=== Problem requirements ===
Your task is to copy the stretch of lines in the records below that begins with the line containing "1028px; overflow: hidden; background: var(--paper);" and ends with the line containing "padding: 6px 0", exactly as written, with nothing added.

-- Material to process follows --

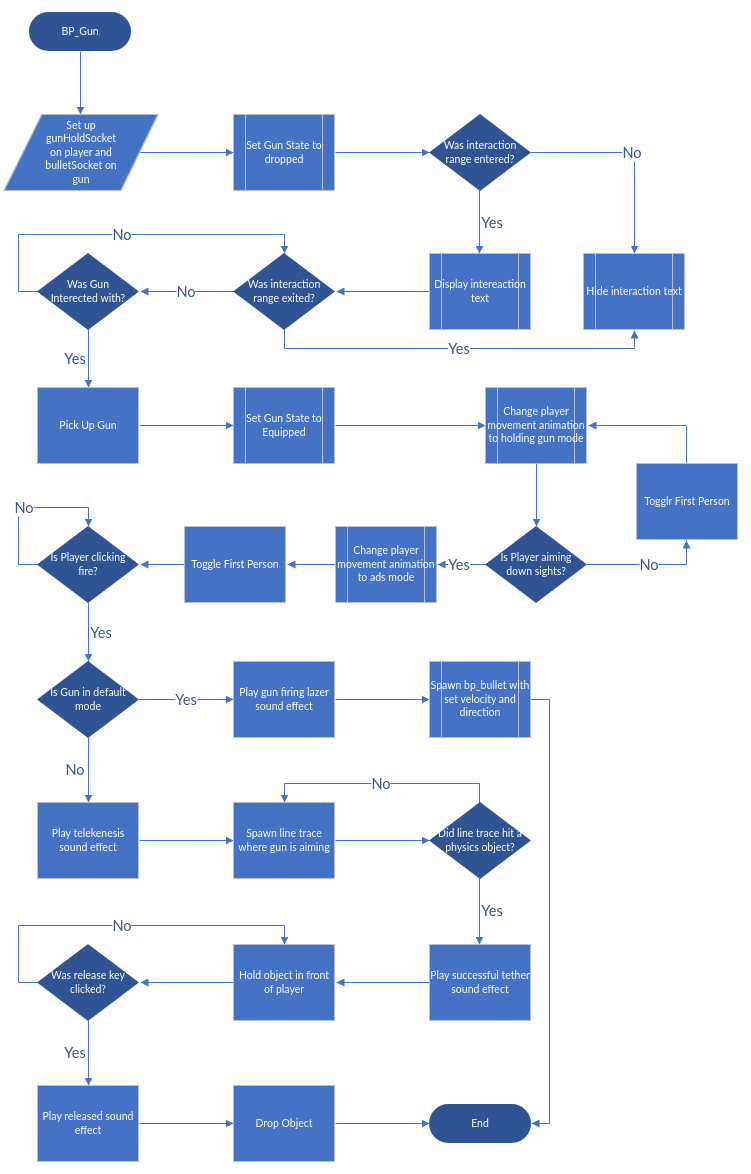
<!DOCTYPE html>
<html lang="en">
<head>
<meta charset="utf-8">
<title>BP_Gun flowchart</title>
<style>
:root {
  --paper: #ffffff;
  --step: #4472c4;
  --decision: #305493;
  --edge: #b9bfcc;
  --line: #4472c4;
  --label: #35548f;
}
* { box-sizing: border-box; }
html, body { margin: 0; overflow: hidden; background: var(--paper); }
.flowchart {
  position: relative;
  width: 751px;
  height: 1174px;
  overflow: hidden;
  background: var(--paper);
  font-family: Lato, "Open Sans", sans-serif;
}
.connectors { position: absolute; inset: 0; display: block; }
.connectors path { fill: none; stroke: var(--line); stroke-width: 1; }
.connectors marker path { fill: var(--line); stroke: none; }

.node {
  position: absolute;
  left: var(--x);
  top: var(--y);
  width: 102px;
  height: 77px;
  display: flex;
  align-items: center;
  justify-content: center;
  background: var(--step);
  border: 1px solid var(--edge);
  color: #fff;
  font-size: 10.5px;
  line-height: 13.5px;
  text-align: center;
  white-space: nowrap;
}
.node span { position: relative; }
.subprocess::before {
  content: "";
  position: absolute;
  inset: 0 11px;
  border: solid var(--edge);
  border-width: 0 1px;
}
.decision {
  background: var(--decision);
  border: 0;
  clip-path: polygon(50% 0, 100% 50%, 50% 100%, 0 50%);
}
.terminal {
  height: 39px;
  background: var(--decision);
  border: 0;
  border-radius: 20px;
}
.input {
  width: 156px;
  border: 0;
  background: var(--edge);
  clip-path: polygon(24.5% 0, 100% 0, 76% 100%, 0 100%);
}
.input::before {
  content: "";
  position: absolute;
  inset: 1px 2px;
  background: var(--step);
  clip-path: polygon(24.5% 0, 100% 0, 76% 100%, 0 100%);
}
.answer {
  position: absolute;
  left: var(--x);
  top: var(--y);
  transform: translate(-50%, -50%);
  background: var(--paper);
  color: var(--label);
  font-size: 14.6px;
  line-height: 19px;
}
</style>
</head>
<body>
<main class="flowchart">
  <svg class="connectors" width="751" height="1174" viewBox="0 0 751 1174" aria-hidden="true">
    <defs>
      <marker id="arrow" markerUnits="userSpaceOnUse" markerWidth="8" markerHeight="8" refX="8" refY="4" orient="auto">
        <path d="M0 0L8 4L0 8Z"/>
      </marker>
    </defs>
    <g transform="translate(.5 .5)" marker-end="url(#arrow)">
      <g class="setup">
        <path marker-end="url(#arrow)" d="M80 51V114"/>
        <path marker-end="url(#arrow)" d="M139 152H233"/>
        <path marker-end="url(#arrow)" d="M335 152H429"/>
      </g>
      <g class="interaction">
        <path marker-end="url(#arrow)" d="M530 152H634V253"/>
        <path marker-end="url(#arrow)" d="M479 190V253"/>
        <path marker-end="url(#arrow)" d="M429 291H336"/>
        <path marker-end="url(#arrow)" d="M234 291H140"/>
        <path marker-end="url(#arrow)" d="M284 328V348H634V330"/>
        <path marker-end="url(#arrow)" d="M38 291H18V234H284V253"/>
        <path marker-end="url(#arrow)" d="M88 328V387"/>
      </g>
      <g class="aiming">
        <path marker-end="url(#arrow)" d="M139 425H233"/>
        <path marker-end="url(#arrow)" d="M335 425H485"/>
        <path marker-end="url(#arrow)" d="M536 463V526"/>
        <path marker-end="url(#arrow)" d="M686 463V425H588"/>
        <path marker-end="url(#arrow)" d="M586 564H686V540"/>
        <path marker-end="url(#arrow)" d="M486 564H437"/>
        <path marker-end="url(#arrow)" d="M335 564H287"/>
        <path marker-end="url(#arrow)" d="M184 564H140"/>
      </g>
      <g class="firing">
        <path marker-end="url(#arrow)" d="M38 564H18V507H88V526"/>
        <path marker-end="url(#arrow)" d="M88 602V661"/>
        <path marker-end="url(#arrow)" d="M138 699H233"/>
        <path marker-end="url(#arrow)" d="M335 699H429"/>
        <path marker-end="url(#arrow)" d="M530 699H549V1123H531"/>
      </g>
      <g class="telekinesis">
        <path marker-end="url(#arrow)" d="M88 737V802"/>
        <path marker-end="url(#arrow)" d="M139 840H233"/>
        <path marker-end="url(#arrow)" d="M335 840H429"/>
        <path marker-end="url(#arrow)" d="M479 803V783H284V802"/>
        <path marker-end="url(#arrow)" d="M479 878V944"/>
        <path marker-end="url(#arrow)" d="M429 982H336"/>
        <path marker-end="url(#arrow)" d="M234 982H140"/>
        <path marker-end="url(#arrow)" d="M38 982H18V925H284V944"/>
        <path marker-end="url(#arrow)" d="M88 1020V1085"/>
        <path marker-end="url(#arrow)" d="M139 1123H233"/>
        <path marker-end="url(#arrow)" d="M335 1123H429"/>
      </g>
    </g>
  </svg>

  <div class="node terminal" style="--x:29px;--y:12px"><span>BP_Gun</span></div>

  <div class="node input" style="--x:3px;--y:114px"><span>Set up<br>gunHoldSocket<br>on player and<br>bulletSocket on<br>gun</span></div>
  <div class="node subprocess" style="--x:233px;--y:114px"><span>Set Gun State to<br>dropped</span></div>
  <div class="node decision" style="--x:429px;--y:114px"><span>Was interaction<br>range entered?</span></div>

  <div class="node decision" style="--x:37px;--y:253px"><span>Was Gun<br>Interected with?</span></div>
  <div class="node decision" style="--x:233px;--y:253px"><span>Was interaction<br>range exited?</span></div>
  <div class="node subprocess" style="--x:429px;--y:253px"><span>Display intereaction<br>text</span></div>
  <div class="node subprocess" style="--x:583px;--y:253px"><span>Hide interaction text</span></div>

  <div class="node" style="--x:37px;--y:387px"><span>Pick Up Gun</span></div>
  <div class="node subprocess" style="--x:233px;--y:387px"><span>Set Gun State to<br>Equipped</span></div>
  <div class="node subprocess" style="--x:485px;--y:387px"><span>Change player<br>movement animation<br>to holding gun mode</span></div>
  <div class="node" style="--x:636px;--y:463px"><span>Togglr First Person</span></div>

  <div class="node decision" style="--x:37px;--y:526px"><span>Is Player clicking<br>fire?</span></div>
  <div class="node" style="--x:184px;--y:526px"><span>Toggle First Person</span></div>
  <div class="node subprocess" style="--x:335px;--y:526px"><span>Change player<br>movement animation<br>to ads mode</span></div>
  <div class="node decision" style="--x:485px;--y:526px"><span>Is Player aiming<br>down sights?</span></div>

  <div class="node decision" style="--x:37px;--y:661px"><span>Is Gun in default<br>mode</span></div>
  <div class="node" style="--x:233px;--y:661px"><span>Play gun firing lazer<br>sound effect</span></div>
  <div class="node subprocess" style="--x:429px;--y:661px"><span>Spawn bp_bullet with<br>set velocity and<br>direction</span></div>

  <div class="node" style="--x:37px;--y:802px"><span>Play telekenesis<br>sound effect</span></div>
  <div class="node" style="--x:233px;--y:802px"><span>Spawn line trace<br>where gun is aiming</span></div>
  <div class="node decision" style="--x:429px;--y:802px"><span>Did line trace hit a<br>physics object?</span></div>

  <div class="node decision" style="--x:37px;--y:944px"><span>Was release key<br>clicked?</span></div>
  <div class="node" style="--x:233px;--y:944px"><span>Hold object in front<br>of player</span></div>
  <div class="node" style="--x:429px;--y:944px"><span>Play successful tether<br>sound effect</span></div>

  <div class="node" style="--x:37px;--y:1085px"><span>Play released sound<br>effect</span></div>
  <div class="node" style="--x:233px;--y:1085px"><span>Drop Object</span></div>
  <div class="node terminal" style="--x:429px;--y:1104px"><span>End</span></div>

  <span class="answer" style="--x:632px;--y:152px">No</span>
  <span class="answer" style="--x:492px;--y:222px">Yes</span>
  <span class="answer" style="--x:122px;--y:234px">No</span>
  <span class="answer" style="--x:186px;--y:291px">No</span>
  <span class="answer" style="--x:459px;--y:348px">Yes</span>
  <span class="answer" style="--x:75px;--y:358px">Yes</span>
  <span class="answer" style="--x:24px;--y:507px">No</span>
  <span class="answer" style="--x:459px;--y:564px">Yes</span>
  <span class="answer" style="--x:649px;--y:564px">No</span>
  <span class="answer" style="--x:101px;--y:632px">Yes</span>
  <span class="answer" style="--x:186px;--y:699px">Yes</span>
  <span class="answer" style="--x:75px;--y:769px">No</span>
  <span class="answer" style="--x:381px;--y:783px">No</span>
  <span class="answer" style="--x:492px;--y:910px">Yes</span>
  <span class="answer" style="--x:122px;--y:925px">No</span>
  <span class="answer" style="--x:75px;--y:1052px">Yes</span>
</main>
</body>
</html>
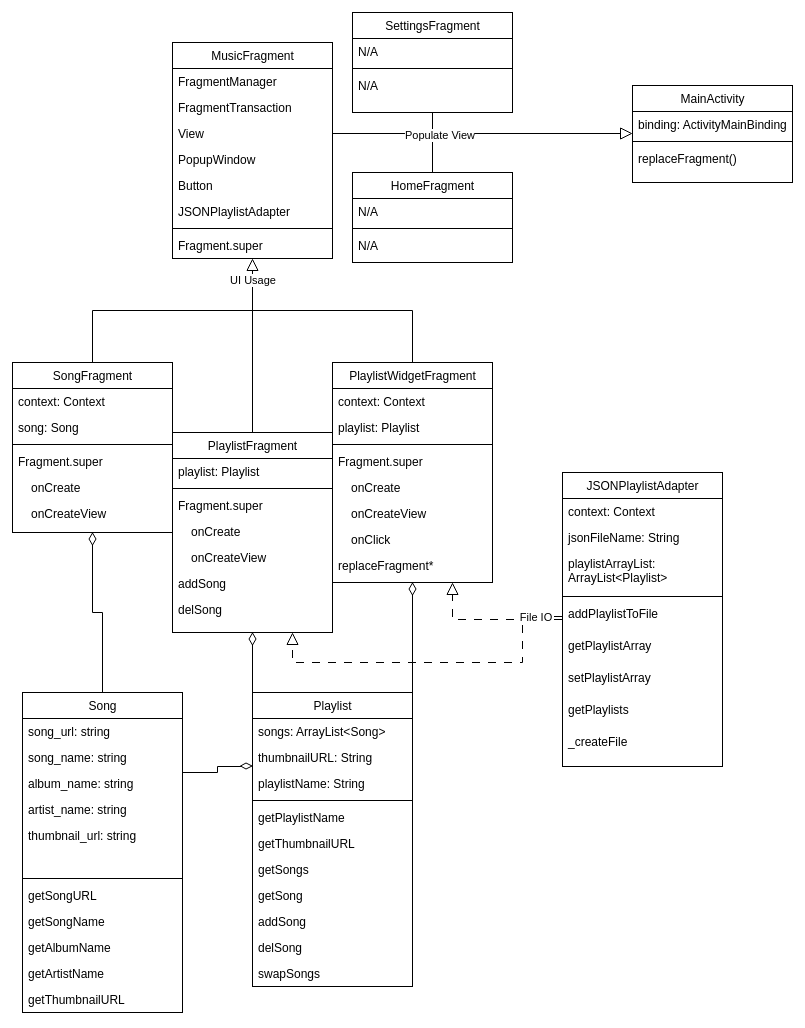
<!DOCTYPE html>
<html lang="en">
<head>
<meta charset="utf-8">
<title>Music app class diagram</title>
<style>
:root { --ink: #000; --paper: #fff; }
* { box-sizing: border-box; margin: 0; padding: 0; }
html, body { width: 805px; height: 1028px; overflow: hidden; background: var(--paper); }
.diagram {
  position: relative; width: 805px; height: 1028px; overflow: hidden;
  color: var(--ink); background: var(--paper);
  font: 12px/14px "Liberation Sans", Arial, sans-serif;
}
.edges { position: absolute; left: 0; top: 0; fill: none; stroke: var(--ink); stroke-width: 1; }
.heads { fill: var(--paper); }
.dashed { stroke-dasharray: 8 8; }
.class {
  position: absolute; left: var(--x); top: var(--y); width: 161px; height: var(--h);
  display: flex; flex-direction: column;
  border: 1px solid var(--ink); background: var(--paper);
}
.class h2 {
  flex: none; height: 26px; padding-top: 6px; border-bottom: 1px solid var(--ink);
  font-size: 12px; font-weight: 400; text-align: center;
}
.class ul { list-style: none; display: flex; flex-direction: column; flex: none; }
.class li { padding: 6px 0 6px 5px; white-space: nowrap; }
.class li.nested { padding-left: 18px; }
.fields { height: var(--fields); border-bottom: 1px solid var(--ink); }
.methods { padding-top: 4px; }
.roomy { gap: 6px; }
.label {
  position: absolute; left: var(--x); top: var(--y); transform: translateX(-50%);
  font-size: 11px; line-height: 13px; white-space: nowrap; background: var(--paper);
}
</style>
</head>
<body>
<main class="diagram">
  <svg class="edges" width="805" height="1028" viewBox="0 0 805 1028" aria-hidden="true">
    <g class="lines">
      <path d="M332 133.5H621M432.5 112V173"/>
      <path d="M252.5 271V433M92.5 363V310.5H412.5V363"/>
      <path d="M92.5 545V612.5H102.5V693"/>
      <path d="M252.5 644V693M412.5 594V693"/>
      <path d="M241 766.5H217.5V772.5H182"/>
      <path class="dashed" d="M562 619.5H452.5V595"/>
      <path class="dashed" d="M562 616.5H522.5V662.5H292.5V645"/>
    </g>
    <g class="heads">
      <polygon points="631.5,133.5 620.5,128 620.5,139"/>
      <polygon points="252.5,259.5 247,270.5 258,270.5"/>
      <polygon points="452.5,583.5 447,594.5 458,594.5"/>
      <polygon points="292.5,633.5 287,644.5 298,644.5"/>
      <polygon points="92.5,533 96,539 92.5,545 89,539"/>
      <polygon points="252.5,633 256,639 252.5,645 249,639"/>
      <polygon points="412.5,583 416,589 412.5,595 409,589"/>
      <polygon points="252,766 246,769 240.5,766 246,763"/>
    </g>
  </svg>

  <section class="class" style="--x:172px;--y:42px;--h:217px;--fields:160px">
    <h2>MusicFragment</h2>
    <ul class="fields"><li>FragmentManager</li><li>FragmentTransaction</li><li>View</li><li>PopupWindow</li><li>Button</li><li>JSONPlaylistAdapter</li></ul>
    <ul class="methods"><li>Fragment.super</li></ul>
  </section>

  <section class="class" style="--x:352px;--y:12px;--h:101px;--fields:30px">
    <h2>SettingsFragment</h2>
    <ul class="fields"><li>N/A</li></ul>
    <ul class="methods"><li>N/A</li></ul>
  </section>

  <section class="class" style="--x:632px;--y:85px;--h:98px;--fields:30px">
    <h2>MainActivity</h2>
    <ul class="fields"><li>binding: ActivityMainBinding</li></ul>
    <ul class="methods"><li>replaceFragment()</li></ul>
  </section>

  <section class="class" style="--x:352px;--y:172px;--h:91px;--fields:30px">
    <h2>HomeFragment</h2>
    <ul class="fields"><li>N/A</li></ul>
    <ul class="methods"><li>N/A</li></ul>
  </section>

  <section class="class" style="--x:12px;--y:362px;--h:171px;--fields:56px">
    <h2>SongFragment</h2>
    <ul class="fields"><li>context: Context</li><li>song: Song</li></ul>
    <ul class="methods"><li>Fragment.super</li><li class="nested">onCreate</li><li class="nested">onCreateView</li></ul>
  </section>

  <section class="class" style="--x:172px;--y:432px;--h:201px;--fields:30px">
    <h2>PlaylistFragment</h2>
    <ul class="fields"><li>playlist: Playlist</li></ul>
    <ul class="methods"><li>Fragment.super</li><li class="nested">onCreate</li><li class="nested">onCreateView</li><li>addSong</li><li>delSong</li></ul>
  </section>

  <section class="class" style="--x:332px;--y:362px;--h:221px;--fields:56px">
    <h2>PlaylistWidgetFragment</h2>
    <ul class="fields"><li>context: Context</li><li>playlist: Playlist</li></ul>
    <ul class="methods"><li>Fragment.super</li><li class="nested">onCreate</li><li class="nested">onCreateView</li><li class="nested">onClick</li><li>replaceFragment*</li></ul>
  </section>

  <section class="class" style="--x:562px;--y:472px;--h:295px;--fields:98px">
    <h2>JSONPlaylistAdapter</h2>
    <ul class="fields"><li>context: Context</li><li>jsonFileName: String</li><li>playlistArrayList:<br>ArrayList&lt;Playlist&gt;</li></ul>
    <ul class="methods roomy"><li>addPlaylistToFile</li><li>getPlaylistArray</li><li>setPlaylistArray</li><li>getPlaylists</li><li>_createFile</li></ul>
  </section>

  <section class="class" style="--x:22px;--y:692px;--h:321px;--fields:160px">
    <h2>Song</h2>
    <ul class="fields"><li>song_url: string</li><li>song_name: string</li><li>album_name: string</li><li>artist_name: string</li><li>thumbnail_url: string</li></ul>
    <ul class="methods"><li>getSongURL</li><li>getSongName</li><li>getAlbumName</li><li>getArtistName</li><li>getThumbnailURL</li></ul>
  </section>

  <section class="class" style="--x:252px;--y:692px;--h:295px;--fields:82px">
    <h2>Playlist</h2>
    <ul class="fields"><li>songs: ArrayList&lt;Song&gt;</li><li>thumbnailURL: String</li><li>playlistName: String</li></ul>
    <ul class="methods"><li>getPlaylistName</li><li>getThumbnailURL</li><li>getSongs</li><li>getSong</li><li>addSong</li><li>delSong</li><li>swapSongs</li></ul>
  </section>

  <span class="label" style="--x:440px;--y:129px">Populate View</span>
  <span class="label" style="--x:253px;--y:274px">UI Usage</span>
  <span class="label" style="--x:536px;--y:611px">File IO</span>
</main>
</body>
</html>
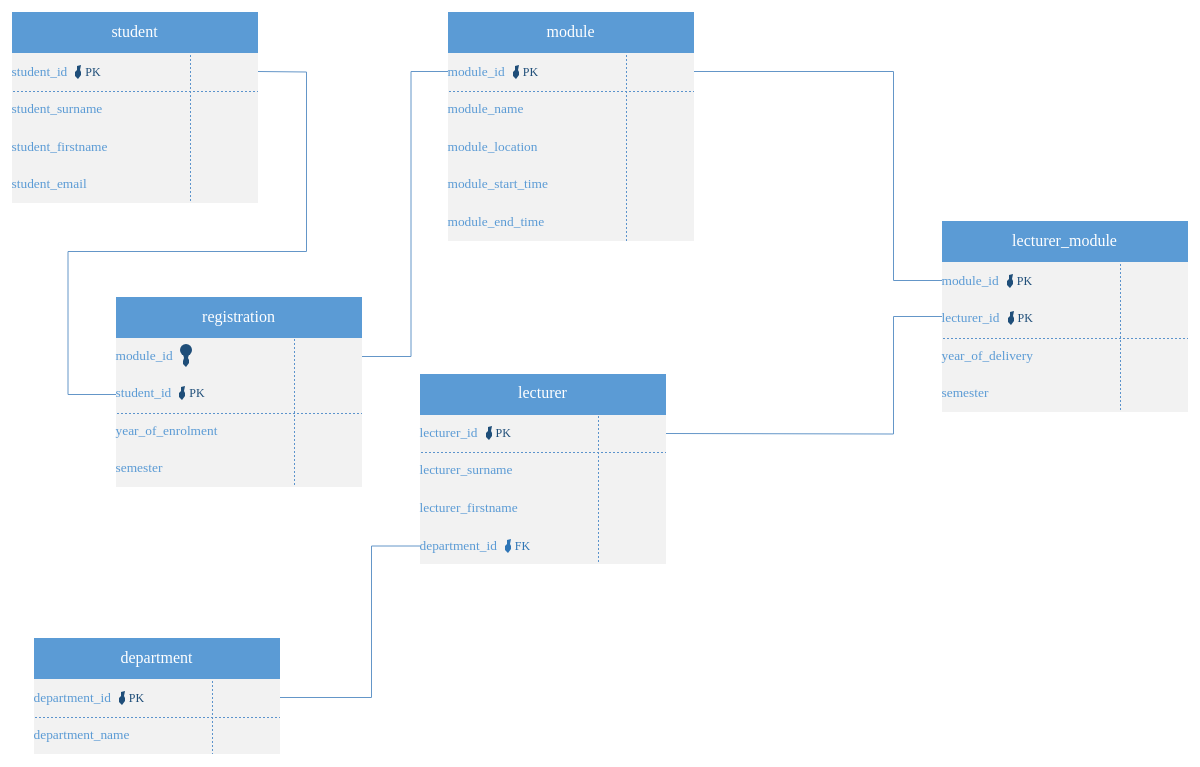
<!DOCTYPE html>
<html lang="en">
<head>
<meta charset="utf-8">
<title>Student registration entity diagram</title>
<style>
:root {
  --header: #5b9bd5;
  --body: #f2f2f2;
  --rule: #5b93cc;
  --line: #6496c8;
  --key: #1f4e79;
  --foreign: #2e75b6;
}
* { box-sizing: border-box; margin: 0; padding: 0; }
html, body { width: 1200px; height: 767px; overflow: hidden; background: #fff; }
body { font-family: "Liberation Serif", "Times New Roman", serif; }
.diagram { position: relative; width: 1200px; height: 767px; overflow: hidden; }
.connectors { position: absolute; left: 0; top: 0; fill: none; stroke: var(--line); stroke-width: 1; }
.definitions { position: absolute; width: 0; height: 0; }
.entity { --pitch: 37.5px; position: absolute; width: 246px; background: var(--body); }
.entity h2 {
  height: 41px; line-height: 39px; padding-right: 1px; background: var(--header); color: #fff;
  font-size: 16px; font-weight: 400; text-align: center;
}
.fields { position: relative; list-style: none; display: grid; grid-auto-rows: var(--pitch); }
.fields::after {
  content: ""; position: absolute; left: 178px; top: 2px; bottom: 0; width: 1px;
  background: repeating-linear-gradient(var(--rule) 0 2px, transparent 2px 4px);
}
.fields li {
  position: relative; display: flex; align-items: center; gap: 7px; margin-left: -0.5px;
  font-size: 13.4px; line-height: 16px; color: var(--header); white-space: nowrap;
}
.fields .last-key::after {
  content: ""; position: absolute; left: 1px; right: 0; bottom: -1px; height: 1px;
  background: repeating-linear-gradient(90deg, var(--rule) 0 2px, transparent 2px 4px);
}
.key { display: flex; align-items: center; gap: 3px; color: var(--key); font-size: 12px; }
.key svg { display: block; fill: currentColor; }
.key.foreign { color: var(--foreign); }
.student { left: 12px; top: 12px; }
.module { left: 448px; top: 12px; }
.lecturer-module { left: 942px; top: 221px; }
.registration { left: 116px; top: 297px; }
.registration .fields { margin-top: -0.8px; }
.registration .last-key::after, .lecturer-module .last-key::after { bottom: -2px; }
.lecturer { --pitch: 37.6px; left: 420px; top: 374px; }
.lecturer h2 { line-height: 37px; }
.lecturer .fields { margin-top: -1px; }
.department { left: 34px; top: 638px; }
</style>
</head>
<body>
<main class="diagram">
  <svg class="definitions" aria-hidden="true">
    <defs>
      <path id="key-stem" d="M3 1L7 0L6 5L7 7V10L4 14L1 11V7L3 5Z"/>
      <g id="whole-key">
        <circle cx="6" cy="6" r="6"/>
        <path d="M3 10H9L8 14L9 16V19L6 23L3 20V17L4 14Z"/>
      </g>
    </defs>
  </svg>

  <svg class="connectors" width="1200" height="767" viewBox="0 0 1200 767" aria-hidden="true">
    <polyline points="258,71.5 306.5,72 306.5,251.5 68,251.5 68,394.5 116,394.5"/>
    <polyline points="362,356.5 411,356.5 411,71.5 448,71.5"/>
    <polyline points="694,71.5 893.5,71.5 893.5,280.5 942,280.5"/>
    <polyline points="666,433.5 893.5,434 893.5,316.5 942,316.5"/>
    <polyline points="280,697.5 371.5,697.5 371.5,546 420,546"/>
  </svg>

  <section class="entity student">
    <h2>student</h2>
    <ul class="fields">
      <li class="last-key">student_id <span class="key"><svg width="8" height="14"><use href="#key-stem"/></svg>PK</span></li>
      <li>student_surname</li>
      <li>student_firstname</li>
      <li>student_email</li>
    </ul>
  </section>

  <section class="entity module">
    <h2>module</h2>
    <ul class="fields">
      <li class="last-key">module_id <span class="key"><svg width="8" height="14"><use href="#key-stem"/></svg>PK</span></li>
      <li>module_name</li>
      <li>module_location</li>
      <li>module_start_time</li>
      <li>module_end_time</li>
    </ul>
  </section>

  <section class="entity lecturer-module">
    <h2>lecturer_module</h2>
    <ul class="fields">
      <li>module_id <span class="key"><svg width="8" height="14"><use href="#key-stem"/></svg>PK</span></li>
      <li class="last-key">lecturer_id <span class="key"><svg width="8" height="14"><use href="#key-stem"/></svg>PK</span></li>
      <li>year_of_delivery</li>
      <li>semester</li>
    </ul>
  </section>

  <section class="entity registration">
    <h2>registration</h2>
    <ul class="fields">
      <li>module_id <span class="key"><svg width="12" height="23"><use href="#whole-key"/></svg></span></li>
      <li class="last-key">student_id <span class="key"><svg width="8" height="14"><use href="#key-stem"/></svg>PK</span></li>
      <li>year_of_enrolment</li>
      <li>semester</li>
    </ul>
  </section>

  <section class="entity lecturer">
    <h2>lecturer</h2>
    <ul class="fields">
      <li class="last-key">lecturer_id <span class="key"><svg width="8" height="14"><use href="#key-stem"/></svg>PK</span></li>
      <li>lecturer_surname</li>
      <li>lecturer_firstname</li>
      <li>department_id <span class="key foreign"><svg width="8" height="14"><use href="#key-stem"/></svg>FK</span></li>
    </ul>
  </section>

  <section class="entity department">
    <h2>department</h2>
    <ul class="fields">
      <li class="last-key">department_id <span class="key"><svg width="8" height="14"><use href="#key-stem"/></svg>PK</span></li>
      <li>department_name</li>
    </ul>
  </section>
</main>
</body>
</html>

-- Material to process concluded --

=== Result ===
html, body { width: 805px; height: 1028px; overflow: hidden; background: var(--paper); }
.diagram {
  position: relative; width: 805px; height: 1028px; overflow: hidden;
  color: var(--ink); background: var(--paper);
  font: 12px/14px "Liberation Sans", Arial, sans-serif;
}
.edges { position: absolute; left: 0; top: 0; fill: none; stroke: var(--ink); stroke-width: 1; }
.heads { fill: var(--paper); }
.dashed { stroke-dasharray: 8 8; }
.class {
  position: absolute; left: var(--x); top: var(--y); width: 161px; height: var(--h);
  display: flex; flex-direction: column;
  border: 1px solid var(--ink); background: var(--paper);
}
.class h2 {
  flex: none; height: 26px; padding-top: 6px; border-bottom: 1px solid var(--ink);
  font-size: 12px; font-weight: 400; text-align: center;
}
.class ul { list-style: none; display: flex; flex-direction: column; flex: none; }
.class li { padding: 6px 0 6px 5px; white-space: nowrap; }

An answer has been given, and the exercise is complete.